Start of Data under study
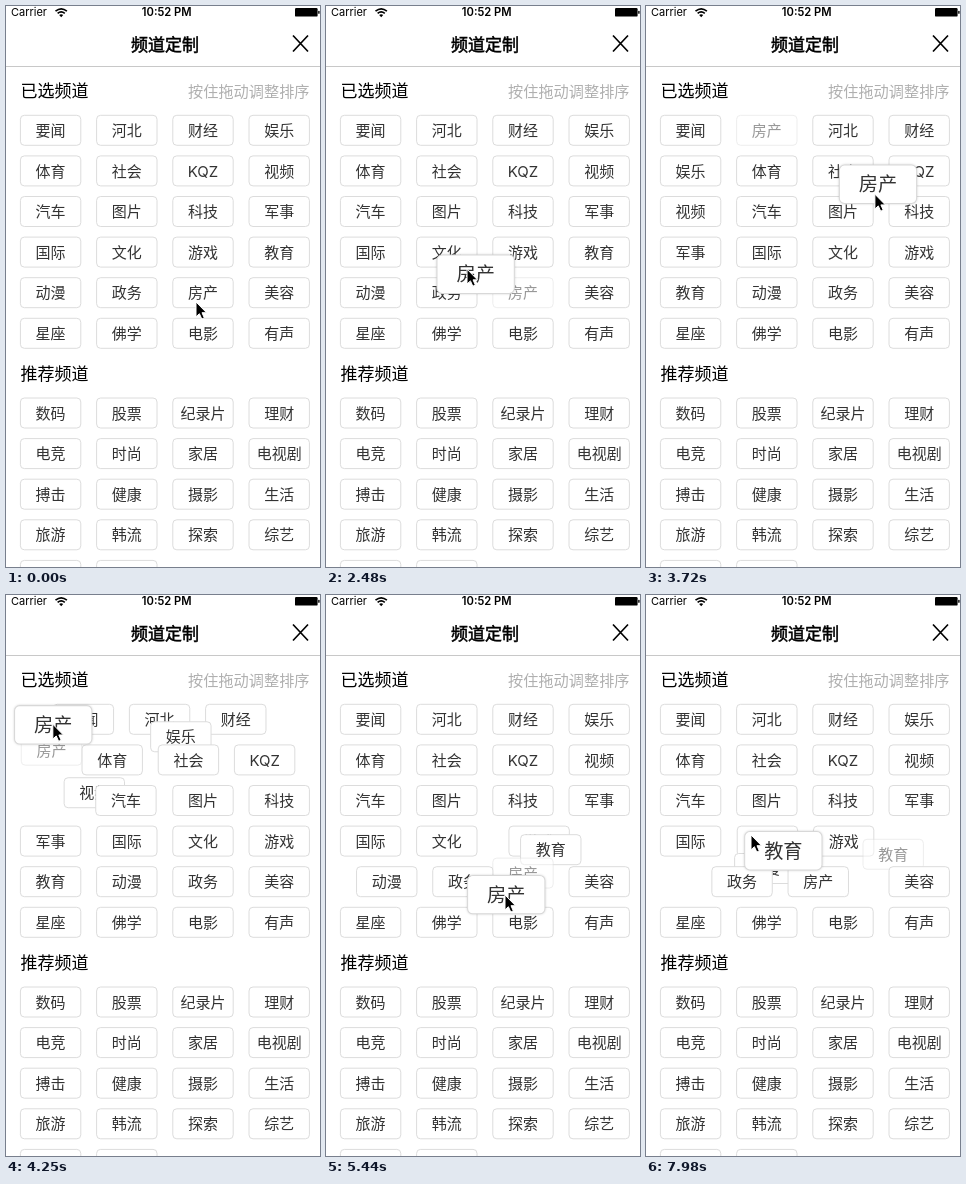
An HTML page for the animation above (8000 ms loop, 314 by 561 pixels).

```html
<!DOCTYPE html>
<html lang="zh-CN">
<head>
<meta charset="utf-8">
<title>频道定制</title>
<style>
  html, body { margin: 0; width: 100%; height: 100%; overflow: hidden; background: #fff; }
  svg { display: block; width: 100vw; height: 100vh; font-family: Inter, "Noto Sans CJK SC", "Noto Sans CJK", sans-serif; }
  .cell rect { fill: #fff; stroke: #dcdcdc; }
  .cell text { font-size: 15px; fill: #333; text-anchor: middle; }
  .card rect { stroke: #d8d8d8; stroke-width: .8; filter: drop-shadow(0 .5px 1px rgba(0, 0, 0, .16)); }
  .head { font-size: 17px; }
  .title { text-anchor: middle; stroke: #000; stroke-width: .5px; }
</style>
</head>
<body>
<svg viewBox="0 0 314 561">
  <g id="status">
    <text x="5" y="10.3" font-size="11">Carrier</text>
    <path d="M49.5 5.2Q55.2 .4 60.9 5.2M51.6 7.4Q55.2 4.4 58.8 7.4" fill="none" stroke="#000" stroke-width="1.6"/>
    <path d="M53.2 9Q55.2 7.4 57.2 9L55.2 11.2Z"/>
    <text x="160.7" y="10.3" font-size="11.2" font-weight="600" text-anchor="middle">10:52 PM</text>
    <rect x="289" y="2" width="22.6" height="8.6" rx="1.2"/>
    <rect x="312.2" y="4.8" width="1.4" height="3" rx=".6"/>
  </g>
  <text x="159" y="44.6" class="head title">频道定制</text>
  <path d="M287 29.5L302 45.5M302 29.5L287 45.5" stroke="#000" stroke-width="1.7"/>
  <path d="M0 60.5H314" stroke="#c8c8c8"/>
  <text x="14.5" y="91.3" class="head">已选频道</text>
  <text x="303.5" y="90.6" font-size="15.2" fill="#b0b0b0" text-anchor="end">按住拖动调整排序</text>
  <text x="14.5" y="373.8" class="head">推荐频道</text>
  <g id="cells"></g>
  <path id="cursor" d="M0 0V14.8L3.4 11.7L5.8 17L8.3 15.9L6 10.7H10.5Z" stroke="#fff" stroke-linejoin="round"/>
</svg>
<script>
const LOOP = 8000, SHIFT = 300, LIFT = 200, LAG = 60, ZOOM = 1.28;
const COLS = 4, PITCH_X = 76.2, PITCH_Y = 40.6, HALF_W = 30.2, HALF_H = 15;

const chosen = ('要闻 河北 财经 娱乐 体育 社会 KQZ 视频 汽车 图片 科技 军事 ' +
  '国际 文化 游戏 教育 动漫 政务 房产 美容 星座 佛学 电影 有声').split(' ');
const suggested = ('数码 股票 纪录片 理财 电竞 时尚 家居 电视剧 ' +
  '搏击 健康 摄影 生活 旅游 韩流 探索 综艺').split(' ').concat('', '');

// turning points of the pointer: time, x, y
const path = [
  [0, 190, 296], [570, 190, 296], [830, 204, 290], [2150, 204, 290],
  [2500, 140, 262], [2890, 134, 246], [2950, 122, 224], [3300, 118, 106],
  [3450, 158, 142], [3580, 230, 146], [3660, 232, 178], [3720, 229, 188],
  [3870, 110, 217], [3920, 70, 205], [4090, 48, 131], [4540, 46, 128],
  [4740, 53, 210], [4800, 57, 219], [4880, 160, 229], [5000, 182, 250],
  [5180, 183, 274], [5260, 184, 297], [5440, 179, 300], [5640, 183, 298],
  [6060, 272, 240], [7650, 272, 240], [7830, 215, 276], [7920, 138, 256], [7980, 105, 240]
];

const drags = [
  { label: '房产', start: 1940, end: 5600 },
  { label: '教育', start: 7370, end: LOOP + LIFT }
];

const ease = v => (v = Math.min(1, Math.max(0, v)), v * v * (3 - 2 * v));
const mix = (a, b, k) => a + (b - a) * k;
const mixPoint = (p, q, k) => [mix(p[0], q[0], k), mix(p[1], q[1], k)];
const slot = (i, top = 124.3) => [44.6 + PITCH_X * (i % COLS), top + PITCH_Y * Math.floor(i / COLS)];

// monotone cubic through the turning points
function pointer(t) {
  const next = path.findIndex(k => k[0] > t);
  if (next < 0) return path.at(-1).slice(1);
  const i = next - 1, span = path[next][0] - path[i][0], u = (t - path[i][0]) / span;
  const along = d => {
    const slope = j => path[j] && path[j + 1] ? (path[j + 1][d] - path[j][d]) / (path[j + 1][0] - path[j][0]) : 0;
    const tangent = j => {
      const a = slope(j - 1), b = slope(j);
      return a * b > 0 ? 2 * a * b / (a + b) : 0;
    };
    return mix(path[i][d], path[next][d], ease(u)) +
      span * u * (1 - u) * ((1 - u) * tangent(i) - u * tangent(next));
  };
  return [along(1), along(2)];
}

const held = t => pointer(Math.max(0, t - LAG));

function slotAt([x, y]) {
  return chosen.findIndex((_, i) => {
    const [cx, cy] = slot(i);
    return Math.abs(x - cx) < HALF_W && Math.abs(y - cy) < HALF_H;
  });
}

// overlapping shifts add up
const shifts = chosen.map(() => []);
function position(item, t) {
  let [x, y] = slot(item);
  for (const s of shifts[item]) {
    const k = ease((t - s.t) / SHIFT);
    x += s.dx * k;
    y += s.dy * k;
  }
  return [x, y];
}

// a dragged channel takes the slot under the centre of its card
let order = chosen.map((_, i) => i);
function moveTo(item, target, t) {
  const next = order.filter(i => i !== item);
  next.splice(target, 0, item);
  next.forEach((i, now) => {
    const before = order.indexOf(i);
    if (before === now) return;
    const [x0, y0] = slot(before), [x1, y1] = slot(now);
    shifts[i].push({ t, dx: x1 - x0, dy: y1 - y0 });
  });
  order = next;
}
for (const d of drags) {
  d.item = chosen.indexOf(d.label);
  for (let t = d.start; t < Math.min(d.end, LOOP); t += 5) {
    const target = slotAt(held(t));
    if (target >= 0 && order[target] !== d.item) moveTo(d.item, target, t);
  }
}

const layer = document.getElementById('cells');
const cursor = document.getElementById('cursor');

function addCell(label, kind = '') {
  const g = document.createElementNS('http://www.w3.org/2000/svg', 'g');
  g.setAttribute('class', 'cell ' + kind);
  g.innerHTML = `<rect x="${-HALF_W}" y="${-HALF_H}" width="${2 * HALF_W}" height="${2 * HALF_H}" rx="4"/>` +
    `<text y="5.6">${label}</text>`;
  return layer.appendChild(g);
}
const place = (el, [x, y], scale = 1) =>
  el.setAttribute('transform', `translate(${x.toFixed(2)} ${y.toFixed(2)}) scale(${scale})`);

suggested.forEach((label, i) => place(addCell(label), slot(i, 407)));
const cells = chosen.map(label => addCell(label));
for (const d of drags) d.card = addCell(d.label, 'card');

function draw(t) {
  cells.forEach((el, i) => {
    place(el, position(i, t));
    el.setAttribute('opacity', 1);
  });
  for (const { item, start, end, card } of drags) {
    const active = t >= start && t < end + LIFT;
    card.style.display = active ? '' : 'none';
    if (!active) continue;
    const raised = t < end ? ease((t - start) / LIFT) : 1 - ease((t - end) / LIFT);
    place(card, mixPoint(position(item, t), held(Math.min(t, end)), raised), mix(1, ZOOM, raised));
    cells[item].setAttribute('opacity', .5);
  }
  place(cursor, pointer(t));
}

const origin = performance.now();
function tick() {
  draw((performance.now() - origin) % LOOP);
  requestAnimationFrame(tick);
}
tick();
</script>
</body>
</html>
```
End of Data under study
Prompt: Wherever a line of the entries holds the string "order", copy that line.

Answer to the exercise:
let order = chosen.map((_, i) => i);
  const next = order.filter(i => i !== item);
    const before = order.indexOf(i);
  order = next;
    if (target >= 0 && order[target] !== d.item) moveTo(d.item, target, t);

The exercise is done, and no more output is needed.